**Action item**
Scan the records below, and wherever a line has the word "front", pull it out.

**Data for the task**
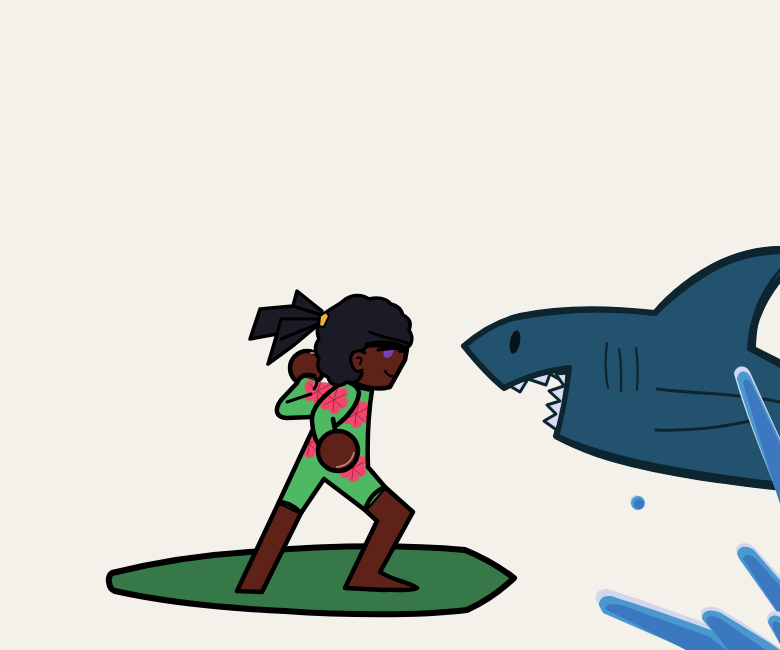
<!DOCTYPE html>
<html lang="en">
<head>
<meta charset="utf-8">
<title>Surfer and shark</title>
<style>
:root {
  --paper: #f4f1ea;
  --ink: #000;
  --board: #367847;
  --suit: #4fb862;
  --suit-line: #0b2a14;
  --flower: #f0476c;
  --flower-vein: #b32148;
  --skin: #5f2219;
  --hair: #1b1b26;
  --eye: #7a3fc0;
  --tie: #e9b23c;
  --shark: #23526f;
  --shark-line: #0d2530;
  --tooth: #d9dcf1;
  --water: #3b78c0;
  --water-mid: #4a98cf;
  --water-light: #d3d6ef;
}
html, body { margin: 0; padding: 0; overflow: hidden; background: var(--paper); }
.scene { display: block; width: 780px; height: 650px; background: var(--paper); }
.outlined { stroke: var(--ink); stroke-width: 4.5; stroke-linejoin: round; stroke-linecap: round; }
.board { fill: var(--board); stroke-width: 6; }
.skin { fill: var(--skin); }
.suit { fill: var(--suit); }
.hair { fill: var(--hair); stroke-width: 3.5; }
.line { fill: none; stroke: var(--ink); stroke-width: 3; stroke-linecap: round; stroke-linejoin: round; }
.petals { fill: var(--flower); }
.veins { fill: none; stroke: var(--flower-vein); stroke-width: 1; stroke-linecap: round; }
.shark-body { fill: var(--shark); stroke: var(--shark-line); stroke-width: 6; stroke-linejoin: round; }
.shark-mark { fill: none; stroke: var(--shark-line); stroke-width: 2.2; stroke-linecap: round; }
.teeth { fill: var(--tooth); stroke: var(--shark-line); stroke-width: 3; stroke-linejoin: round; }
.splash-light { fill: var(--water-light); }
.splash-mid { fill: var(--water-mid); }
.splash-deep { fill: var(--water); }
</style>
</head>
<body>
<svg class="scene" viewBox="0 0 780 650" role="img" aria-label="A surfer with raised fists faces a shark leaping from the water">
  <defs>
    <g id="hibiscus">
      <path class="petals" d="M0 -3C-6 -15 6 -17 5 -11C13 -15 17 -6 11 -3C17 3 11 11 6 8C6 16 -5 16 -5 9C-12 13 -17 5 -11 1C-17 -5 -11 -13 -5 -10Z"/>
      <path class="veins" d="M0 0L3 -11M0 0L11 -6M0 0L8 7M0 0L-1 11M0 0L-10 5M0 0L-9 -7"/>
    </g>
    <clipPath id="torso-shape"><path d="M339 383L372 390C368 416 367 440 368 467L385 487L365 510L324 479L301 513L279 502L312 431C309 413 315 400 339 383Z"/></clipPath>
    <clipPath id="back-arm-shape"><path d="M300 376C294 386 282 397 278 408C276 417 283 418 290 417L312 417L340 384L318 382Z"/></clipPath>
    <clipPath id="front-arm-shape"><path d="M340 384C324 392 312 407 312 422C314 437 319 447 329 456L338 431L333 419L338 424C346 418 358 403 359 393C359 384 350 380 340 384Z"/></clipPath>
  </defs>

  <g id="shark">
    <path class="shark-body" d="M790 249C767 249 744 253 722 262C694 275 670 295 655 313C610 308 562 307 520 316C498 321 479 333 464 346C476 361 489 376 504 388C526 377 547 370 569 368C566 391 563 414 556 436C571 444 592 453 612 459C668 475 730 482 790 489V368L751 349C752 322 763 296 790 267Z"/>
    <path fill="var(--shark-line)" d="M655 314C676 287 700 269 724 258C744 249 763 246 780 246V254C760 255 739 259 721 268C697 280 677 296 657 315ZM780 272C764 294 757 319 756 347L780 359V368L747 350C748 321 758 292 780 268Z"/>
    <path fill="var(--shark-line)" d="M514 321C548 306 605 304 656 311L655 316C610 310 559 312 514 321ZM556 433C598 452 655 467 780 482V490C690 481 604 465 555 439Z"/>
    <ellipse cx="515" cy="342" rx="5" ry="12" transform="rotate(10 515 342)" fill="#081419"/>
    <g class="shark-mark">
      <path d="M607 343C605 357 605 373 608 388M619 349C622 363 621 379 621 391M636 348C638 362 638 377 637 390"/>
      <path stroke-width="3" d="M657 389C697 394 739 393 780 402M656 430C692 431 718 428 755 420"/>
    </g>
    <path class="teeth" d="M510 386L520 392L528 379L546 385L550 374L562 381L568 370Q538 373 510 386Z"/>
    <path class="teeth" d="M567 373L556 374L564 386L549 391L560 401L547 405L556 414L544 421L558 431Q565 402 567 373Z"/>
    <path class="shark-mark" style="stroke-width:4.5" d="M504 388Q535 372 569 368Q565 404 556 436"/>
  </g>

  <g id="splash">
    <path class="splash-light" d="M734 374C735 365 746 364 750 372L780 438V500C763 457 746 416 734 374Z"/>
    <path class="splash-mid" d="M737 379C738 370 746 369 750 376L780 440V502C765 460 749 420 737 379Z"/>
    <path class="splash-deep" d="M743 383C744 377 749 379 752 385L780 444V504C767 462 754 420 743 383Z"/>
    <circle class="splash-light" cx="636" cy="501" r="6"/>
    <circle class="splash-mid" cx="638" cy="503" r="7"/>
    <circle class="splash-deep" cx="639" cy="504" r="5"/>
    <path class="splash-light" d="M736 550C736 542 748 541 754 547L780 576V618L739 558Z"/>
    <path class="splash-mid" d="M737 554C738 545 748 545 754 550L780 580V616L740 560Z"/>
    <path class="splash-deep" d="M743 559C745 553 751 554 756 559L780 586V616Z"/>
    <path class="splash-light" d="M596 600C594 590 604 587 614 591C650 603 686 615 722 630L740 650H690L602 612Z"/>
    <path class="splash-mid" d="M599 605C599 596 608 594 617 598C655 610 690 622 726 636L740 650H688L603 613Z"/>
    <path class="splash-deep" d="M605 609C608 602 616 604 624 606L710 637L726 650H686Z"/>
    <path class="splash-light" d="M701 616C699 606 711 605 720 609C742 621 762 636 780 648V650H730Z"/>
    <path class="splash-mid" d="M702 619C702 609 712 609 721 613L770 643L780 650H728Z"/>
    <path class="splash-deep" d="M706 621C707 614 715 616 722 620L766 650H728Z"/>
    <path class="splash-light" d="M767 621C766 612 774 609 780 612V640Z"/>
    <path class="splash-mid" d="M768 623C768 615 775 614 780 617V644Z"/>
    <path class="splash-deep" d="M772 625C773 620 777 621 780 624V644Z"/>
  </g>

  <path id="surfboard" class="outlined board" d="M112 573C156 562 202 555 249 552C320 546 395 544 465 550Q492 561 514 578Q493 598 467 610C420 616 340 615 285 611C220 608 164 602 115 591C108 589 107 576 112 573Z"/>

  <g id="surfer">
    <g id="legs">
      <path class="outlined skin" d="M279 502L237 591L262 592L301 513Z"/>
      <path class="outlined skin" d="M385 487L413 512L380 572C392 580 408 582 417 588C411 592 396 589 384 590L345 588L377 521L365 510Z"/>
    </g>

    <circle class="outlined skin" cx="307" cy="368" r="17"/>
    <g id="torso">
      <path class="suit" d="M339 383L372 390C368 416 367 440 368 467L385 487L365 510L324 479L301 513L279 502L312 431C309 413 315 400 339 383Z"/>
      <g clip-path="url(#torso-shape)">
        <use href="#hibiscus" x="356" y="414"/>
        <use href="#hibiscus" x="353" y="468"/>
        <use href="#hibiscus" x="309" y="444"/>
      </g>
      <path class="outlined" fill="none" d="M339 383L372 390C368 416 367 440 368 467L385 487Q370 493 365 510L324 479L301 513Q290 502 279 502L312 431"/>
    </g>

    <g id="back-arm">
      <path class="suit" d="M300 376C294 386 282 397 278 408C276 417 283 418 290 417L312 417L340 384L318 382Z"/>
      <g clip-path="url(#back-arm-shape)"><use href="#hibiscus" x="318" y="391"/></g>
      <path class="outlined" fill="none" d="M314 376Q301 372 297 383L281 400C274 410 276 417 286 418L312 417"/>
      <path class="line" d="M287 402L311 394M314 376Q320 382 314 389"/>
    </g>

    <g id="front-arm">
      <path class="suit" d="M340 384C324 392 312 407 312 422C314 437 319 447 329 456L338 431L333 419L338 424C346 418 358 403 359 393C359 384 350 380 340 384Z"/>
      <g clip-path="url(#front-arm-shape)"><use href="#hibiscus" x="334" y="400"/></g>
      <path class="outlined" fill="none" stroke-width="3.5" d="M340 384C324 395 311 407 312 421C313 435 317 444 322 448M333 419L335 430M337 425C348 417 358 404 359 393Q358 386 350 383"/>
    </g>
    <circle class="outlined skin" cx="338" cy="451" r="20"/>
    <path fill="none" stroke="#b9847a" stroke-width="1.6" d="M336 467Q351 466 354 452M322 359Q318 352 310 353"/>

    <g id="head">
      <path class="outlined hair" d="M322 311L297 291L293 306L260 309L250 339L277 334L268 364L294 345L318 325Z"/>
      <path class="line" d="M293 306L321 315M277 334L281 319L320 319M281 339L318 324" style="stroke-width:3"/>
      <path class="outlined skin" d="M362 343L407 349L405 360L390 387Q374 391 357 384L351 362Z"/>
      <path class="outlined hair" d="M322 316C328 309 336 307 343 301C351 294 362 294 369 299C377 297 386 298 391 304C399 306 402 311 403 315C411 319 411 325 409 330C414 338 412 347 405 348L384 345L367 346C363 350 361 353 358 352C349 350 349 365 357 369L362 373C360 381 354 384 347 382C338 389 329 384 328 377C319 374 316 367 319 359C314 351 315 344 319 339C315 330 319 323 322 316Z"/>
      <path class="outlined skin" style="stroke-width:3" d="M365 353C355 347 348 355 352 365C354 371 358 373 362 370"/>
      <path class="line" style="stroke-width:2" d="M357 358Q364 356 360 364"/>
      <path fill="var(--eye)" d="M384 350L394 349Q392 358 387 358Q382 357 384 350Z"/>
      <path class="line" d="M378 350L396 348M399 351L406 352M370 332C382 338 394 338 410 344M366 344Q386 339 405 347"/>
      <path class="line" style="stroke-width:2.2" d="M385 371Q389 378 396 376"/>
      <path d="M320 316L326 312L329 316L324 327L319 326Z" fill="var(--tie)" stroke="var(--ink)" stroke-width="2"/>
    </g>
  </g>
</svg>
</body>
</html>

**Written solution**
    <clipPath id="front-arm-shape"><path d="M340 384C324 392 312 407 312 422C314 437 319 447 329 456L338 431L333 419L338 424C346 418 358 403 359 393C359 384 350 380 340 384Z"/></clipPath>
    <g id="front-arm">
      <g clip-path="url(#front-arm-shape)"><use href="#hibiscus" x="334" y="400"/></g>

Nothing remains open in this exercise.